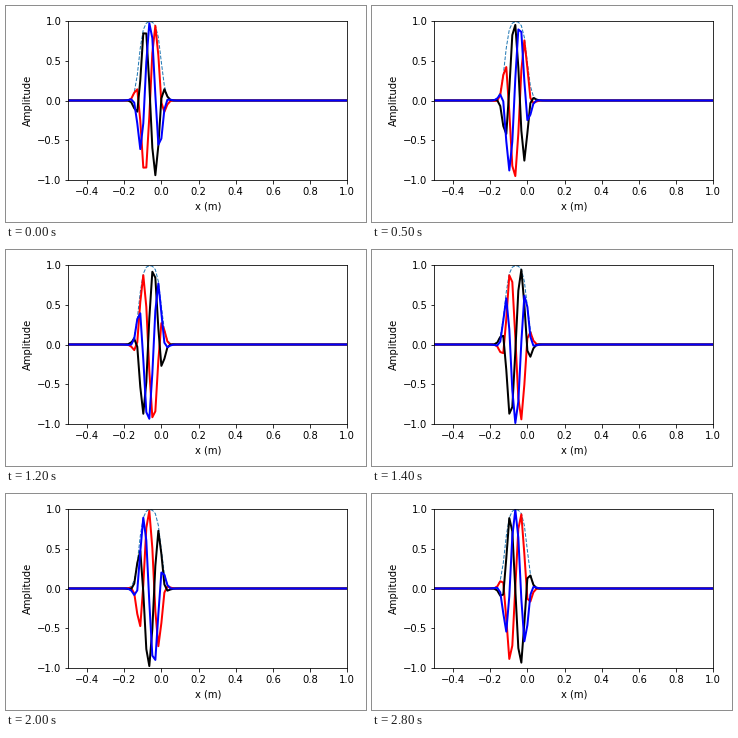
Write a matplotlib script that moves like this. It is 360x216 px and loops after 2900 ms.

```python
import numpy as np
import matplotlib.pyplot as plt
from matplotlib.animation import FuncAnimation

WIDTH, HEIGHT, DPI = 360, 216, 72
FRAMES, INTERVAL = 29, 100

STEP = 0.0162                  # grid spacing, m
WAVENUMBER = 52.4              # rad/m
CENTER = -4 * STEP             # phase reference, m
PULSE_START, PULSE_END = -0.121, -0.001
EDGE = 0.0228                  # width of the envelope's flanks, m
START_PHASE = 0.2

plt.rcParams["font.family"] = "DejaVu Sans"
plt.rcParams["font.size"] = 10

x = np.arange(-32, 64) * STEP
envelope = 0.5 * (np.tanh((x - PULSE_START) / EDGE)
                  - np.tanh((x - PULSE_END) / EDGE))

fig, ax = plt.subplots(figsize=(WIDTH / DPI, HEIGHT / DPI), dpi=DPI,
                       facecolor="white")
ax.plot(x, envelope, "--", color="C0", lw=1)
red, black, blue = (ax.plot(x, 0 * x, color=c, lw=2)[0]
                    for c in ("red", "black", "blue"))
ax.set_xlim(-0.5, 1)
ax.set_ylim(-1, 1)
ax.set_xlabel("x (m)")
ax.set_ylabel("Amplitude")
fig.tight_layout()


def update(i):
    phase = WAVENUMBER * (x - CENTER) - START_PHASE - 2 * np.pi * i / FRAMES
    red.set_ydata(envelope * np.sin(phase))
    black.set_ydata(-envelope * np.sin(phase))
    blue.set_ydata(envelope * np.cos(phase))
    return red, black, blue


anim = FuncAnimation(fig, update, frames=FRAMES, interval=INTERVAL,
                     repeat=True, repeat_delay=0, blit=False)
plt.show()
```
______
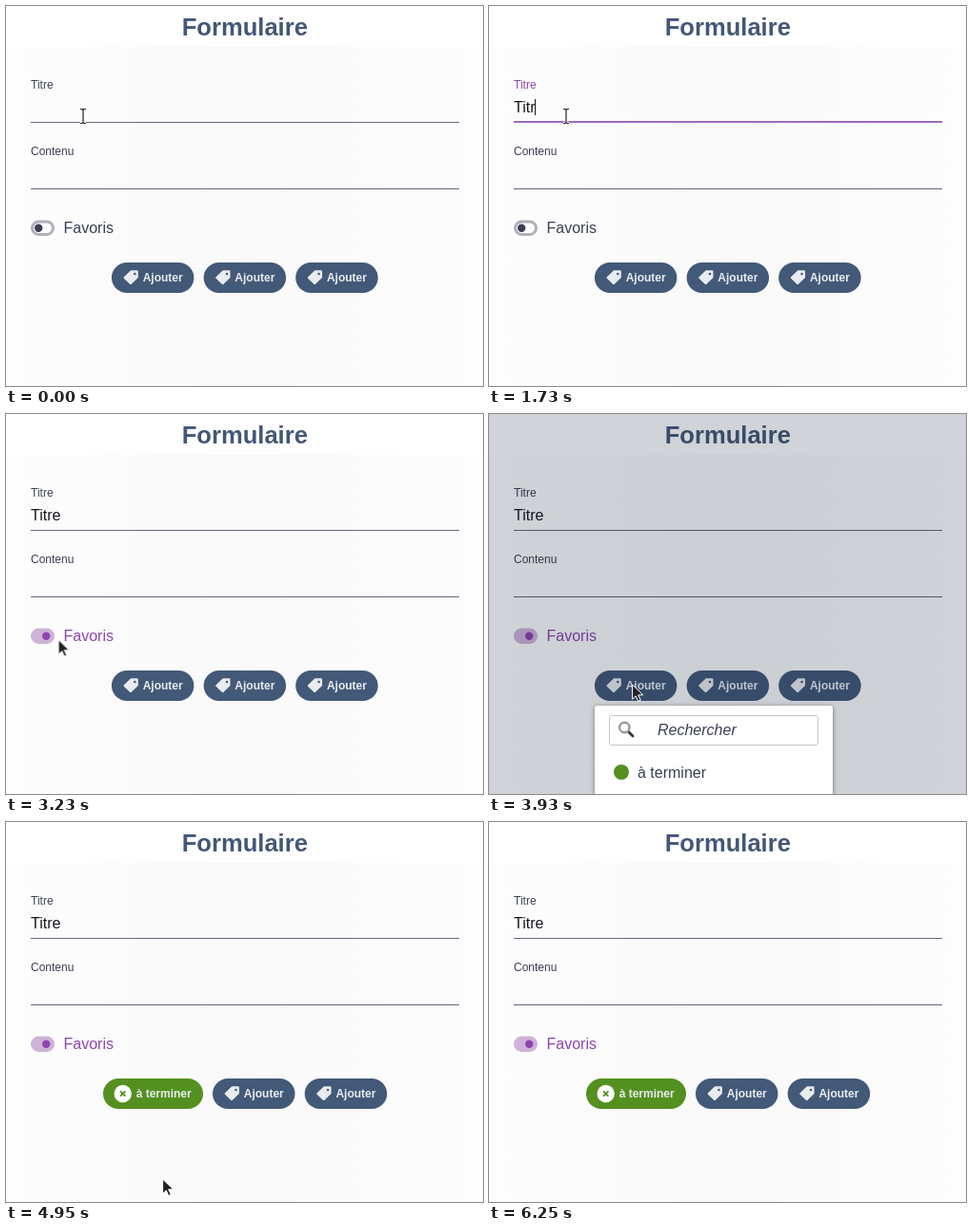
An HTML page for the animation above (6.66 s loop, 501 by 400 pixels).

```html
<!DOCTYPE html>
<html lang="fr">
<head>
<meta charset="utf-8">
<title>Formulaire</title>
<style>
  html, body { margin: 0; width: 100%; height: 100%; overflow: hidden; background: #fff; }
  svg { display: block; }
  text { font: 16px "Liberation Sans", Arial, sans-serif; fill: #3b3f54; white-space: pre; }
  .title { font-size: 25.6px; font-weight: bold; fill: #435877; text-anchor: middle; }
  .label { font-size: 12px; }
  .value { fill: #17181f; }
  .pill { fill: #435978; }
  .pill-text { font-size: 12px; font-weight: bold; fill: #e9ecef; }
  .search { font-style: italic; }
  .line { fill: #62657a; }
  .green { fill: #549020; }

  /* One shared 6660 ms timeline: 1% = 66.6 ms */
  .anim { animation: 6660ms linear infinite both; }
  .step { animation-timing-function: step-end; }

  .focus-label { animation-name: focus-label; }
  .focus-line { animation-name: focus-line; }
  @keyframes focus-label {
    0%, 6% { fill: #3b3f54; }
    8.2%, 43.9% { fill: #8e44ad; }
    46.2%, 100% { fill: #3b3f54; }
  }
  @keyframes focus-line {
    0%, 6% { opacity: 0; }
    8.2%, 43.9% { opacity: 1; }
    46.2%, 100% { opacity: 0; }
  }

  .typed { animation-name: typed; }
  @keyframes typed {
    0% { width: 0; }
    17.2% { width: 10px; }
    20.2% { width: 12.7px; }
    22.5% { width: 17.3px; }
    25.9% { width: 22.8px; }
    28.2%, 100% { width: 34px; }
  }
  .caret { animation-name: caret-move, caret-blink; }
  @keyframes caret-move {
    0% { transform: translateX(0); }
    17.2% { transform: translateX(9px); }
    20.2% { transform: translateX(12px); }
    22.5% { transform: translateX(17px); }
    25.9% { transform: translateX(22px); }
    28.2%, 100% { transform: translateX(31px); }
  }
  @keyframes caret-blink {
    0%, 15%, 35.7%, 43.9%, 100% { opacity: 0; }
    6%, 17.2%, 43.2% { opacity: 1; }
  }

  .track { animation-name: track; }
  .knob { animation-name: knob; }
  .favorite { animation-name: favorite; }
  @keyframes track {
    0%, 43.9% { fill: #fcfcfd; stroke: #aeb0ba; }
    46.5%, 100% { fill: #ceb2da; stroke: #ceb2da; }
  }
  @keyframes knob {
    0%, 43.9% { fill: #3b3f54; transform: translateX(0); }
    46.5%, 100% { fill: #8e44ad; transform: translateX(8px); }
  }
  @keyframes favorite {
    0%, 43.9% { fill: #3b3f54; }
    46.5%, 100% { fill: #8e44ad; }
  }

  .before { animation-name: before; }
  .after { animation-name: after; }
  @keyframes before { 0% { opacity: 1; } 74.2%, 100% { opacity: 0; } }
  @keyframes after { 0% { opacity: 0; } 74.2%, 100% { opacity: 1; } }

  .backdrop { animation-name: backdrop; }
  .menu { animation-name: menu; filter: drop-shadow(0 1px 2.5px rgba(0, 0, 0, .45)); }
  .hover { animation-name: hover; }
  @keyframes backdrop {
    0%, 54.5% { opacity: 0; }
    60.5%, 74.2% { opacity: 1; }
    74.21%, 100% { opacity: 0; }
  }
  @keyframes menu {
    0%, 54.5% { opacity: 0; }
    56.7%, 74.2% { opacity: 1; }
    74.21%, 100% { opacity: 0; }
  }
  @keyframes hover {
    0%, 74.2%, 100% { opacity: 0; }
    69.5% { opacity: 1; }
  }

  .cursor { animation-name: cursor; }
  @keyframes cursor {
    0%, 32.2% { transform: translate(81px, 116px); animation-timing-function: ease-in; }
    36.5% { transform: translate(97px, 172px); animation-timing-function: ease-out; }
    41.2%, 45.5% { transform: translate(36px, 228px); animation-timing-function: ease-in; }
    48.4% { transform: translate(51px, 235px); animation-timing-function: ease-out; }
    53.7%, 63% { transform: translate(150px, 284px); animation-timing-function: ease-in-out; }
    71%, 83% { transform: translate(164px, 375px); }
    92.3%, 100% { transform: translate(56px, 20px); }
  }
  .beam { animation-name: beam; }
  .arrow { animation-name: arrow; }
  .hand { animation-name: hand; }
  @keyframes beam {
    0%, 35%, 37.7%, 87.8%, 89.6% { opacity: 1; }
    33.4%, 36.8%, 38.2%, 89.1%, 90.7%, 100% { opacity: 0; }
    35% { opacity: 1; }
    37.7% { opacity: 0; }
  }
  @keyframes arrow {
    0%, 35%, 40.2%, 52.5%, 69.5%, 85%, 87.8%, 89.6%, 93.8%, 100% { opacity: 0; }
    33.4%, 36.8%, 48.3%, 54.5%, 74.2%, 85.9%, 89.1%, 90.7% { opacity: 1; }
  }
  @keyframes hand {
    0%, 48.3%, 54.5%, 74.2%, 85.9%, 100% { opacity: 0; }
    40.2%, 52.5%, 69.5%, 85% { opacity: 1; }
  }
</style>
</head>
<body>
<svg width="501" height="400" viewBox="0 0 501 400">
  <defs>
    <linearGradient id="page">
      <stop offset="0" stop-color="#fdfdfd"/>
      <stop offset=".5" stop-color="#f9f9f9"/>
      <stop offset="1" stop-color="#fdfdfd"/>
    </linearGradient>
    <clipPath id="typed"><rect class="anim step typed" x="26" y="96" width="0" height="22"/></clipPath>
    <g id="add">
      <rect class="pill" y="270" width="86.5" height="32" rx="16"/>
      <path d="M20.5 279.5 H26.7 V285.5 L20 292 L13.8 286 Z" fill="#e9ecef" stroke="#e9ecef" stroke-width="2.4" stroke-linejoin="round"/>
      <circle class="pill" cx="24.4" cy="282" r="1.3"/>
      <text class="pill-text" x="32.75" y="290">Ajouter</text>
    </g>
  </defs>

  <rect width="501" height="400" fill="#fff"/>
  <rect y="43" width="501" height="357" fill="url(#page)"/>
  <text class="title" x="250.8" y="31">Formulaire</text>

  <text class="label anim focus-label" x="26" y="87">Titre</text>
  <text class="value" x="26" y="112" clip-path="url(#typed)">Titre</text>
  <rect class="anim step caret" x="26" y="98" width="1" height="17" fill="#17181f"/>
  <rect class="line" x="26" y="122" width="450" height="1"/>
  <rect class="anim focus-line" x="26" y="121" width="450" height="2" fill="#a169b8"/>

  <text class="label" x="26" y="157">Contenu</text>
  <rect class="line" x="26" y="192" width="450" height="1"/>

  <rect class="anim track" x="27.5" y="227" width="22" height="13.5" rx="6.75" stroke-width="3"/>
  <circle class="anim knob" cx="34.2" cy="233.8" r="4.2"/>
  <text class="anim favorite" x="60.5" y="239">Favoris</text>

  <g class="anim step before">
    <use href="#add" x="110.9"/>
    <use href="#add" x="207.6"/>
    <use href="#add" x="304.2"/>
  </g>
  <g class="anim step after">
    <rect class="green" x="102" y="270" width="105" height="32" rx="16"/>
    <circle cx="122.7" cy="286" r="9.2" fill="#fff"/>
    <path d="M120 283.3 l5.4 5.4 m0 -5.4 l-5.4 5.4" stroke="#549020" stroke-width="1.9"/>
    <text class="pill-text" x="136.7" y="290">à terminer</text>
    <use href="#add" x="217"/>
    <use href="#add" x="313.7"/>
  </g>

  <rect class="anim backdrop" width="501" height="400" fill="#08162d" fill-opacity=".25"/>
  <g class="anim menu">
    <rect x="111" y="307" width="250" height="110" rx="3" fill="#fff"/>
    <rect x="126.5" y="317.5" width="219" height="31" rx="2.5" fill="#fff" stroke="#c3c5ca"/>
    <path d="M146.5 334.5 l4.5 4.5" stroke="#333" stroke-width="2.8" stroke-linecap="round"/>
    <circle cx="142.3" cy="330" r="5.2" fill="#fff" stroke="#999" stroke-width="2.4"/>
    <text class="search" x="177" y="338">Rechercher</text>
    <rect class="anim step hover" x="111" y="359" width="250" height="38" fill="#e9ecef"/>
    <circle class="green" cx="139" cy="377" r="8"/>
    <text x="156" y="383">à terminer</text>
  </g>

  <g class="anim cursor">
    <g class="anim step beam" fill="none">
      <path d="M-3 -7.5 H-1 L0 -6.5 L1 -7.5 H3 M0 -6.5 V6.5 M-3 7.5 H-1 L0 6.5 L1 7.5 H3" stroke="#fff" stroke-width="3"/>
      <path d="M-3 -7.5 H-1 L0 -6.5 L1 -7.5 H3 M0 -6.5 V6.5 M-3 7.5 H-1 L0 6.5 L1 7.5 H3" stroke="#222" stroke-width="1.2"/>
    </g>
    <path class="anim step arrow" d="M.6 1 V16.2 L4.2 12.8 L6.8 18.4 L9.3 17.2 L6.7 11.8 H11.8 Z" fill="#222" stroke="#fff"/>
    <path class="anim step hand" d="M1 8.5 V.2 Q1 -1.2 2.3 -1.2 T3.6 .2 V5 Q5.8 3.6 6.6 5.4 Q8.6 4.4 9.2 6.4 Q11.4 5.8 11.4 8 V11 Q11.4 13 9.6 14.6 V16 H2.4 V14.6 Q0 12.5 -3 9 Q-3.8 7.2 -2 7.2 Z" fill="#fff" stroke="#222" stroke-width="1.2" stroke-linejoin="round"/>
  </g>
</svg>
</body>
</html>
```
______
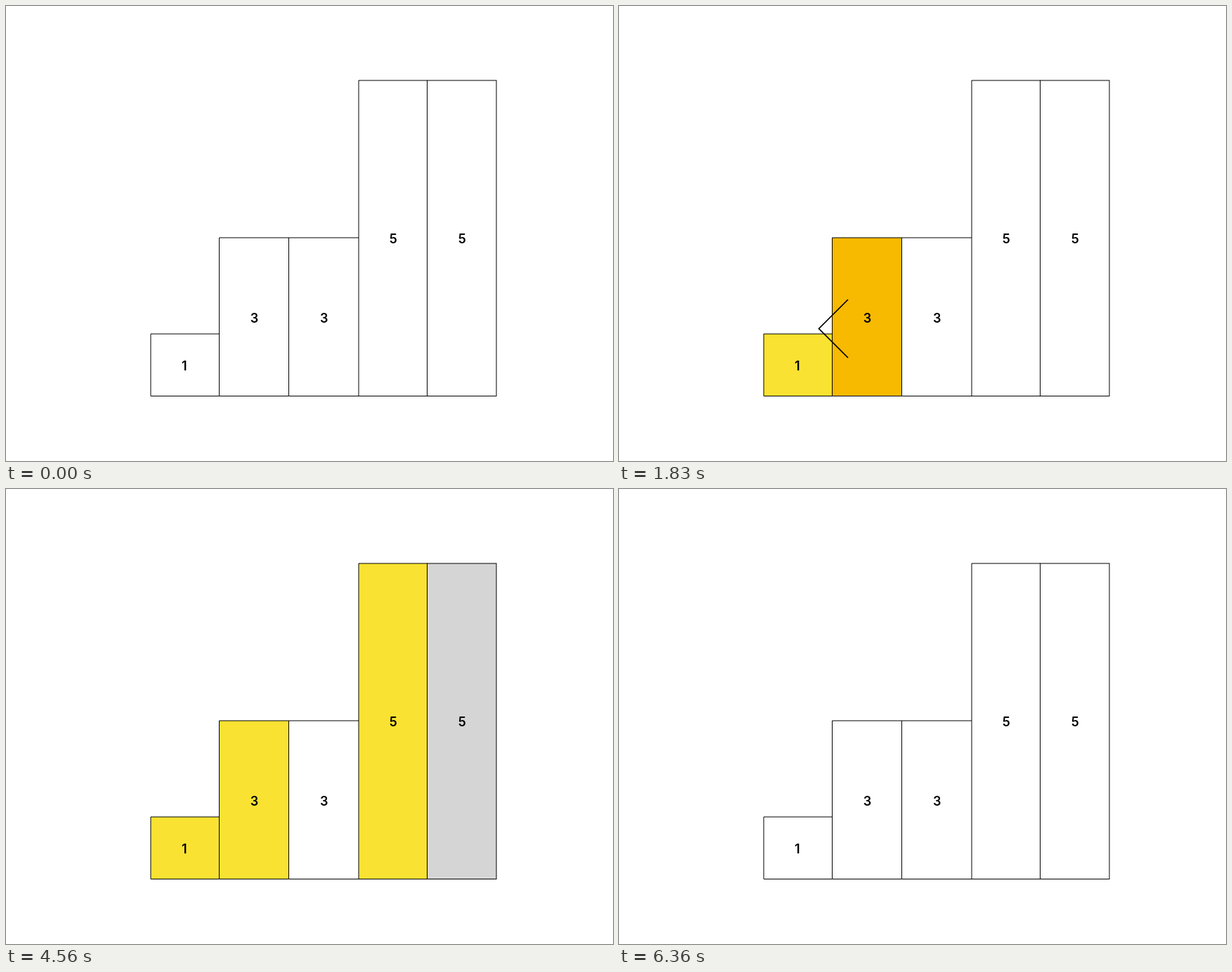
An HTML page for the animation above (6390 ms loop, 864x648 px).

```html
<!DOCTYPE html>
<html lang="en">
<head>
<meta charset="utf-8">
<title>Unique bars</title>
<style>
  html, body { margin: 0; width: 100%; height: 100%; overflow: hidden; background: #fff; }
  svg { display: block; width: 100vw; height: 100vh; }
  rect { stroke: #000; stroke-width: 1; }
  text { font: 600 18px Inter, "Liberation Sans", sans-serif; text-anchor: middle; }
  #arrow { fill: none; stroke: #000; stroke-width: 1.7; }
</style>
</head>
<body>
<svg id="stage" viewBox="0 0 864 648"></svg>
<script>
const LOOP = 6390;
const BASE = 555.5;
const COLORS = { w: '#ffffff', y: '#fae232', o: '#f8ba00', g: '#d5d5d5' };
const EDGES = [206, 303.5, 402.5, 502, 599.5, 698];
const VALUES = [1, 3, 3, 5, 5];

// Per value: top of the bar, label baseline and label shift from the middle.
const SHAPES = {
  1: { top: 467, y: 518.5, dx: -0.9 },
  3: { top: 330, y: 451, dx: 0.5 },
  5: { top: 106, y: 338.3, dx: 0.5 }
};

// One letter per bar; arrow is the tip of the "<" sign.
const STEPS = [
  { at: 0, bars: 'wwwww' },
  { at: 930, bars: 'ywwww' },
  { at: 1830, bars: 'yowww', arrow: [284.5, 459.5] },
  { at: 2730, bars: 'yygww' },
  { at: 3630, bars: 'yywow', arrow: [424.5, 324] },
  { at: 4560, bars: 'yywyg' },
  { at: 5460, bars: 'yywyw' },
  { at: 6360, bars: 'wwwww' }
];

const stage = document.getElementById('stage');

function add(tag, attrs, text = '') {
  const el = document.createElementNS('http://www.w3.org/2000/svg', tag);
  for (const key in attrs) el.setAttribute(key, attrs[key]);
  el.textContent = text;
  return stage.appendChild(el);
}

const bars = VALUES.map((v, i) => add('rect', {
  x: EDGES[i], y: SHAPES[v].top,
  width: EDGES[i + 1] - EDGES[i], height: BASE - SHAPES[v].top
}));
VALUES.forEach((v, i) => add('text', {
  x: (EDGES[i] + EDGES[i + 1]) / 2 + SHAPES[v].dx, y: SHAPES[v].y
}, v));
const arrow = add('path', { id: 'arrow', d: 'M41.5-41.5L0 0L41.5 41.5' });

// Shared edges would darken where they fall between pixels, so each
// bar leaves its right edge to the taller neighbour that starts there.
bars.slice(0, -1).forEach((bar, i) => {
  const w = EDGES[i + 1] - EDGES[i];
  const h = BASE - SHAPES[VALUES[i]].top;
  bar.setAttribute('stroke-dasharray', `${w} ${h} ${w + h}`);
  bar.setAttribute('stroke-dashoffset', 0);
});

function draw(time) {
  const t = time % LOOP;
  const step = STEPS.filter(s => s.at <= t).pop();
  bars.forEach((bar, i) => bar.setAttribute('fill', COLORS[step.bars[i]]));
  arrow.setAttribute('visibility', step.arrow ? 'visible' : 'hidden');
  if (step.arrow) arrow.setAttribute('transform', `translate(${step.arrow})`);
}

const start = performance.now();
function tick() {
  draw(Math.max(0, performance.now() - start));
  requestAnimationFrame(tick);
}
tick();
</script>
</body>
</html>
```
______
### What you should do
Please return every line of the material above that includes "pill".

### Answer to this task
  .pill { fill: #435978; }
  .pill-text { font-size: 12px; font-weight: bold; fill: #e9ecef; }
      <rect class="pill" y="270" width="86.5" height="32" rx="16"/>
      <circle class="pill" cx="24.4" cy="282" r="1.3"/>
      <text class="pill-text" x="32.75" y="290">Ajouter</text>
    <text class="pill-text" x="136.7" y="290">à terminer</text>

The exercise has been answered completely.